Type 2 diabetes has long been thought of as a chronic, irreversible disease that can be controlled, but never cured. In recent years though, research has shown that bariatric surgery can effectively cure type 2 diabetes, and clinical trials of lifestyle interventions have seen moderate success too.
But surgery is a drastic step only for dangerously obese patients, and intensive exercise and dietary changes may not be practical for all patients. Is it still possible to reverse type 2 diabetes in the real world without these drastic measures?
To find out, Elbert Huang, MD, Associate Director of the Chicago Center for Diabetes Translation Research, and his colleagues looked at real-life clinical data from more than 120,000 adults with type 2 diabetes in the Kaiser Permanente health system in California, to see how many patients achieved complete remission of type 2 diabetes without getting bariatric surgery.
Over seven years of data, just 1.47 percent of these patients achieved partial remission by lowering their hemoglobin A1C (a common measure of blood glucose control) to sub-diabetic levels, and a tiny fraction more were able to lower their A1C to normal levels and stop taking medications for a year or more.
While those numbers are disappointing, Huang said they show that remission is possible in a real-world setting outside of surgery or special intervention programs. They also point to opportunities for physicians to reduce medications from some patients who are able to manage their diabetes well.
Huang referred to the concept of “clinical inertia,” a phrase popularized in the 2000s that usually refers to the unwillingness of doctors to add or change medications for high blood pressure. In the case of diabetes, he said the same idea influences doctors’ decisions to remove medications for patients who are under good control.
“The rates of remission appear very low in this study, but I suspect part of it may be because doctors in real clinical practice may keep people on medications because they don’t believe remission is possible,” he said. “They may also believe that the lower sugars the better, at any cost, even if it means leaving people on medications.”

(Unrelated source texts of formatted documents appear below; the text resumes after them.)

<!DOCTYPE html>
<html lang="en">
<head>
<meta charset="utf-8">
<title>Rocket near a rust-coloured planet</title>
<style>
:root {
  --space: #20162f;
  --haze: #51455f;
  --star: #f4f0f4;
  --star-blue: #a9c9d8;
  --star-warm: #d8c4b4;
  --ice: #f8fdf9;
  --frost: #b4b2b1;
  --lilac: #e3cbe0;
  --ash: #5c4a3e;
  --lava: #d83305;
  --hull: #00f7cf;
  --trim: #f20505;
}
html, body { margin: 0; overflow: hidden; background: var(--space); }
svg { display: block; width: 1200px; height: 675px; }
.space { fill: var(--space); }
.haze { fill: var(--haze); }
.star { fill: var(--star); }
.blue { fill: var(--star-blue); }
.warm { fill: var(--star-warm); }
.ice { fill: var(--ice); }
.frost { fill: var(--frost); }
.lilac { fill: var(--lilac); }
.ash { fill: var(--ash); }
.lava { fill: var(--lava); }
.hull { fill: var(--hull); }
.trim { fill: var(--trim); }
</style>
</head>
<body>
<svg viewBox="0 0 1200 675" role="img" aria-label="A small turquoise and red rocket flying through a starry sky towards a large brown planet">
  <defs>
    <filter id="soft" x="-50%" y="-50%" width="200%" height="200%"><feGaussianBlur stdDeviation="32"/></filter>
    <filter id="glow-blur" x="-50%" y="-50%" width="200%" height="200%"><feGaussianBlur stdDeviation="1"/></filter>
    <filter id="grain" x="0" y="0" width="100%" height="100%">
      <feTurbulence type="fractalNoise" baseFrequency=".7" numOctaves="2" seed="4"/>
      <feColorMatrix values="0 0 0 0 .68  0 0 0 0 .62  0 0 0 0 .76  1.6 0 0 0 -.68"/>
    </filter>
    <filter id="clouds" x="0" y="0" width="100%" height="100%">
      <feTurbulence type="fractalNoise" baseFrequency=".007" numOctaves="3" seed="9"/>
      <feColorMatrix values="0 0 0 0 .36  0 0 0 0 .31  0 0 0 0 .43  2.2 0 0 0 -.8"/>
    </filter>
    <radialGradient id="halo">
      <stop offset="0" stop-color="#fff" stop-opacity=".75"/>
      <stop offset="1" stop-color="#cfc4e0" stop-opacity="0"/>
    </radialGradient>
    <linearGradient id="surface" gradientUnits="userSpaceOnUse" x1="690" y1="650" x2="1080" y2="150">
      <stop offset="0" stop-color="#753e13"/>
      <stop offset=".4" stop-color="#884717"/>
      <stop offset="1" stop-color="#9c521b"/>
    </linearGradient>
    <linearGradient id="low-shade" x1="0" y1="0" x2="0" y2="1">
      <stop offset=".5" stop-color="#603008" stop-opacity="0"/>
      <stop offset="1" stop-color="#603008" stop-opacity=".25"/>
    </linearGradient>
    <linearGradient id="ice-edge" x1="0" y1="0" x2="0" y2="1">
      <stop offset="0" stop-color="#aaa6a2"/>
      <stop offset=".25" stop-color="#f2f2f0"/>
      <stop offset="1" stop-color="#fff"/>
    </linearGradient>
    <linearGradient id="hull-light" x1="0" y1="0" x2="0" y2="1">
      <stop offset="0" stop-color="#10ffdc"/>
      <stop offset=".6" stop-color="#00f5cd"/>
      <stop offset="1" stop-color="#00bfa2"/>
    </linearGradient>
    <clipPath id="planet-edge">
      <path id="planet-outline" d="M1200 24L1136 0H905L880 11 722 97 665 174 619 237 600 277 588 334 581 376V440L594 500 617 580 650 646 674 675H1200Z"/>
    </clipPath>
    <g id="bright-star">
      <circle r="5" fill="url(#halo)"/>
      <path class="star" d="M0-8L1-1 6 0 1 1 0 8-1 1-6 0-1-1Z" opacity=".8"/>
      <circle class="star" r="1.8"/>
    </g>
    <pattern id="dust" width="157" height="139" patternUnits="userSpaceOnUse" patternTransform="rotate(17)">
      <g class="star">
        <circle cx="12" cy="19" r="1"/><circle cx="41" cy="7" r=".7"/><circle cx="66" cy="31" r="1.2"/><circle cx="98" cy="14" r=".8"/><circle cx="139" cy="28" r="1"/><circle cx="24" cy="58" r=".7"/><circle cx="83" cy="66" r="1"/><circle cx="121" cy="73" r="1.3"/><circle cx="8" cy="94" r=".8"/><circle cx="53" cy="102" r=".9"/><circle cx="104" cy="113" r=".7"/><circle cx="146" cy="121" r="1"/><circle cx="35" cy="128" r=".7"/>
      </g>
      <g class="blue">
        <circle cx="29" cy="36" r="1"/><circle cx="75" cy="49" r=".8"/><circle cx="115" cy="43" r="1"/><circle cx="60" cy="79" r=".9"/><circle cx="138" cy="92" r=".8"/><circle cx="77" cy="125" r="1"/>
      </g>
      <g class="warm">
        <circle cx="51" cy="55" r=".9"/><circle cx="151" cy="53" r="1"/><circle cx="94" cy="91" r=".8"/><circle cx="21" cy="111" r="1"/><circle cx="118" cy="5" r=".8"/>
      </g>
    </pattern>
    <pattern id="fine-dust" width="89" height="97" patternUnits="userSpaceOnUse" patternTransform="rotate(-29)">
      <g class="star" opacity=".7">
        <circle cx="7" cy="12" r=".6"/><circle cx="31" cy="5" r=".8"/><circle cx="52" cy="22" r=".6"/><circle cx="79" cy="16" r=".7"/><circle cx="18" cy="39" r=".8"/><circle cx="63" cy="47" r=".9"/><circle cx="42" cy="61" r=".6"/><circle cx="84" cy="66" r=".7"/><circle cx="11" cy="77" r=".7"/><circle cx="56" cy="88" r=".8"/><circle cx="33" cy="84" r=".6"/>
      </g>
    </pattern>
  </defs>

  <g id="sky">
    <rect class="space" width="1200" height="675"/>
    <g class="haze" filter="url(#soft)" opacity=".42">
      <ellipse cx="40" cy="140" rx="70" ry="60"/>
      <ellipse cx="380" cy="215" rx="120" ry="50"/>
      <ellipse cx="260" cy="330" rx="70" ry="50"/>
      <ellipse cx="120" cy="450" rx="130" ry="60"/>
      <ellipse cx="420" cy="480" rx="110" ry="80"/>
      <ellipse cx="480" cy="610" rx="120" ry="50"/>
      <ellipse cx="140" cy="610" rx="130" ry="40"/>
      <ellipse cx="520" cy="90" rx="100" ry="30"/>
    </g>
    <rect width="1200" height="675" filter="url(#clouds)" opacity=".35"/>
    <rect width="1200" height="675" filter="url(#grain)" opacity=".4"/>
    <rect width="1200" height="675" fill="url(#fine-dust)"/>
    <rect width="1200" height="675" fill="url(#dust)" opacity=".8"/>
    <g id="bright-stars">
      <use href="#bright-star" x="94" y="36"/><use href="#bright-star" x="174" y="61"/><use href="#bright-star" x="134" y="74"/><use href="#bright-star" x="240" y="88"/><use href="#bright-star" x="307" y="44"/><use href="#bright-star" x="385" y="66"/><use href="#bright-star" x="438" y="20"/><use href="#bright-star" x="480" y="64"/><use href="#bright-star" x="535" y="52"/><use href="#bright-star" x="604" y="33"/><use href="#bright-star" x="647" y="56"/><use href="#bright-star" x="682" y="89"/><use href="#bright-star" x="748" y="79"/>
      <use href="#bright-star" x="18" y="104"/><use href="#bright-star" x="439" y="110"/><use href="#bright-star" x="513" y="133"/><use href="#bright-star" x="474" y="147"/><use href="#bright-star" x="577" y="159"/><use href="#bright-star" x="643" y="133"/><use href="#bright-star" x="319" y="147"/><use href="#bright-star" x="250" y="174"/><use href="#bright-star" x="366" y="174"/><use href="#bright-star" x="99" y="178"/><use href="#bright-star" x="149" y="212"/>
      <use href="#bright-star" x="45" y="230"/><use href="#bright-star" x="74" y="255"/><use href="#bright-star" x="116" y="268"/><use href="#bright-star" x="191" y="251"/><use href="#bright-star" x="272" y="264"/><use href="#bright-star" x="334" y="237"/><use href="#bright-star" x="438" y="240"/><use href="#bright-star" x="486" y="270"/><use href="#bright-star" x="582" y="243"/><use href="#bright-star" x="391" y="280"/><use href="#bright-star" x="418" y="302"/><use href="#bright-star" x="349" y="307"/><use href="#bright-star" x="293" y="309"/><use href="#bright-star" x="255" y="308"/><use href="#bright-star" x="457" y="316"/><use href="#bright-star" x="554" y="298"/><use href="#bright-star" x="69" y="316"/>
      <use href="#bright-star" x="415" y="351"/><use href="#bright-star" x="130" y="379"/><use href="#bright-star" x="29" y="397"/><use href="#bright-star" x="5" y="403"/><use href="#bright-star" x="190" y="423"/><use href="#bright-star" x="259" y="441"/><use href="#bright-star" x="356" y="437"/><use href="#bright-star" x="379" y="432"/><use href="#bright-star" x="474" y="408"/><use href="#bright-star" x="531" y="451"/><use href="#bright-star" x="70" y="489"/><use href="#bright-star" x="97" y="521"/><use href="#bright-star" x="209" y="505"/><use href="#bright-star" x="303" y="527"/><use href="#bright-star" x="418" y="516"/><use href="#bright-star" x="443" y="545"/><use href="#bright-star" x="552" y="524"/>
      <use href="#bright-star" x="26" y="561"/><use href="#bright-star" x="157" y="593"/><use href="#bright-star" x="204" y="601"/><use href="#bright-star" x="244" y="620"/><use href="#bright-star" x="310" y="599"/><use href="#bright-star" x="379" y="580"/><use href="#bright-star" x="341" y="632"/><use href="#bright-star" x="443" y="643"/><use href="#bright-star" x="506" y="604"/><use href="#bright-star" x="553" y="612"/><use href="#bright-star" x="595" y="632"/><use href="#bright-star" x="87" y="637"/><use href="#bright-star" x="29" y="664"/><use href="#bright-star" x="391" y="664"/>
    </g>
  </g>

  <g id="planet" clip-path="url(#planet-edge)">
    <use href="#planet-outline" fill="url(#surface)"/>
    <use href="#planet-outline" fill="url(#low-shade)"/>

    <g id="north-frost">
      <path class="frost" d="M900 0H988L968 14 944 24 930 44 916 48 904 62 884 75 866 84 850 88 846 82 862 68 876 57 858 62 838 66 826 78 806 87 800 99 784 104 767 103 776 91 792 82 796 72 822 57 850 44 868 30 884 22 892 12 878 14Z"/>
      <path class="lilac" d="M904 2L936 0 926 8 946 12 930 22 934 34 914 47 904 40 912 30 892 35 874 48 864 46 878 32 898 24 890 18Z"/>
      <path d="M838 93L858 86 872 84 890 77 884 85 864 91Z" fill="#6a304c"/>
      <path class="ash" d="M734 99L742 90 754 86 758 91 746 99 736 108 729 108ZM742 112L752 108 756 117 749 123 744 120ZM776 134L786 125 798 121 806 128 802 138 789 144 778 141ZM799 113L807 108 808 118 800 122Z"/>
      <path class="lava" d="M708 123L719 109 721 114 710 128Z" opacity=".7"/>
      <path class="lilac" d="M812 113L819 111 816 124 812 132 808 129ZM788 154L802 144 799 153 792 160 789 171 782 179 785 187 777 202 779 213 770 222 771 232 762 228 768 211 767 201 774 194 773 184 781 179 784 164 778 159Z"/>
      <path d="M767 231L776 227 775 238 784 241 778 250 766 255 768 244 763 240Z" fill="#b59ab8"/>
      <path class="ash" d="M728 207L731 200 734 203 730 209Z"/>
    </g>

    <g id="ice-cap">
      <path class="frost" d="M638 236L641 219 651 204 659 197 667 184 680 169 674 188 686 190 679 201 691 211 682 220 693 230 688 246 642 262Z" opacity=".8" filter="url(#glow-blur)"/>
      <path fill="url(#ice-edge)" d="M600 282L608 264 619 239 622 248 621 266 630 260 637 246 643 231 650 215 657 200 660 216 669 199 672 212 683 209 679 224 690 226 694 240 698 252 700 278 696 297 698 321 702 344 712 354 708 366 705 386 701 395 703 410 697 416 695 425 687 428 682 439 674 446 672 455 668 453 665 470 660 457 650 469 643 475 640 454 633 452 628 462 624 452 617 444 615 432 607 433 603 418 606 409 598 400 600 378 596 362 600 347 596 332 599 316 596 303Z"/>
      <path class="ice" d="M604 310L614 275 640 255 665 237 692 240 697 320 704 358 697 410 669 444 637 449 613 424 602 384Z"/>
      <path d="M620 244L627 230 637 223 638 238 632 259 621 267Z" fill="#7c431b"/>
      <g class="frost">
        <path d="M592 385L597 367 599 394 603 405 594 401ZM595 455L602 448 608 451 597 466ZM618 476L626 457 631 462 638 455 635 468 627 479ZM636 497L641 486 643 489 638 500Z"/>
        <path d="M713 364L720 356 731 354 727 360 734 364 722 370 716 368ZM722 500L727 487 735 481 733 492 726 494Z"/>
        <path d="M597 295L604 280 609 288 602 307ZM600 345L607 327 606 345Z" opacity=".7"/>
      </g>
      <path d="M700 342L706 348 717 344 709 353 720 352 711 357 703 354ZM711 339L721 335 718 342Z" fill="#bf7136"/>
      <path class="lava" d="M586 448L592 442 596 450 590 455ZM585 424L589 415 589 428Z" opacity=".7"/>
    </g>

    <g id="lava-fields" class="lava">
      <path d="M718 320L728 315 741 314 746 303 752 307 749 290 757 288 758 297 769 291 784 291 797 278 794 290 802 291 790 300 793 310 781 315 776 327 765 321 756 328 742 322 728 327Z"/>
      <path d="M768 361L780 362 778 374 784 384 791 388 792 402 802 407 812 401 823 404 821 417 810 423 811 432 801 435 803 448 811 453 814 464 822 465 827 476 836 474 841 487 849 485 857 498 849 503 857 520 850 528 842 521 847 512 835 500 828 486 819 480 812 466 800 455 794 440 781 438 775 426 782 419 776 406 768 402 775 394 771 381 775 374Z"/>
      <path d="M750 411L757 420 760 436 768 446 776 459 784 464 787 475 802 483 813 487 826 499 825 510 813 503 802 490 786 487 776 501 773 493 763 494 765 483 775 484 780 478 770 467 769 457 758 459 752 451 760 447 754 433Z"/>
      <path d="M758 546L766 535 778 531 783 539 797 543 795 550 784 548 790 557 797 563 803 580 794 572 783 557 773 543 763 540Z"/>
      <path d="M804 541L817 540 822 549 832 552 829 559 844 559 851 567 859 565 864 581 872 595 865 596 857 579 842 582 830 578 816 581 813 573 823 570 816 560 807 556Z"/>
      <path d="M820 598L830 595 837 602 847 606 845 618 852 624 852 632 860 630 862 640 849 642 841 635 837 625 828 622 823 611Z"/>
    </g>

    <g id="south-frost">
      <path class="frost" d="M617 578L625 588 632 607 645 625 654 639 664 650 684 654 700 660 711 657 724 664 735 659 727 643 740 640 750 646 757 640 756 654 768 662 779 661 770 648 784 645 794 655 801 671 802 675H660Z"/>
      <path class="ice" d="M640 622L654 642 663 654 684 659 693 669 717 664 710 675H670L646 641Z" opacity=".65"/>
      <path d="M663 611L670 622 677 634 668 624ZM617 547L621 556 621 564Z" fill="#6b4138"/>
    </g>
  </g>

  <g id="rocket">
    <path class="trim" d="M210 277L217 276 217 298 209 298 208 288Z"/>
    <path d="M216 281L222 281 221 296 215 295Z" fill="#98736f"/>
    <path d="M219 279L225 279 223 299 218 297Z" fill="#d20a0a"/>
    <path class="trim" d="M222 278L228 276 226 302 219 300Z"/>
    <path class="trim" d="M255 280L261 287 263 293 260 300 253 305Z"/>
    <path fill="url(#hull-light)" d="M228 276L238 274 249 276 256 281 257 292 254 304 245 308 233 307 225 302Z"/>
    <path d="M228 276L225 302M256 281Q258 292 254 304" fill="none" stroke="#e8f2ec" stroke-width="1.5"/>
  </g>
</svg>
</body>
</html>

He and his colleagues from Kaiser Permanente and George Washington University were inspired to research this data by the Action for Health for Diabetes (Look AHEAD) study, a randomized, controlled trial involving lifestyle interventions like exercise and dietary counseling in adults with type 2.
The Look AHEAD trial saw relatively high remission rates, with 11.5 percent of participants able to stop taking medications after one year. Huang said the big gap between those results and the data in this latest study leaves him to wonder how many more patients with good control of their diabetes could achieve “remission” in regular clinical settings if more doctors were willing to take them off medications.
“Doctors have been quite nihilistic about diabetes management for a long time. Some doctors have felt that we just need to put people on medications as quickly as possible, and just forget about the idea of living free without medications,” he said. “I think the future is trying to figure out whether or not we can push that number up by actively removing medications from patients with really tight glucose control, especially among very old patients where there may be opportunities to reduce the complexity of their overall medication regimen.”
And for others, Huang said that these studies demonstrate it is possible to turn back type 2 diabetes, even if the statistics look grim.
“For patients who are really motivated to make changes, I think that you can change the course of this disease without bariatric surgery,” he said.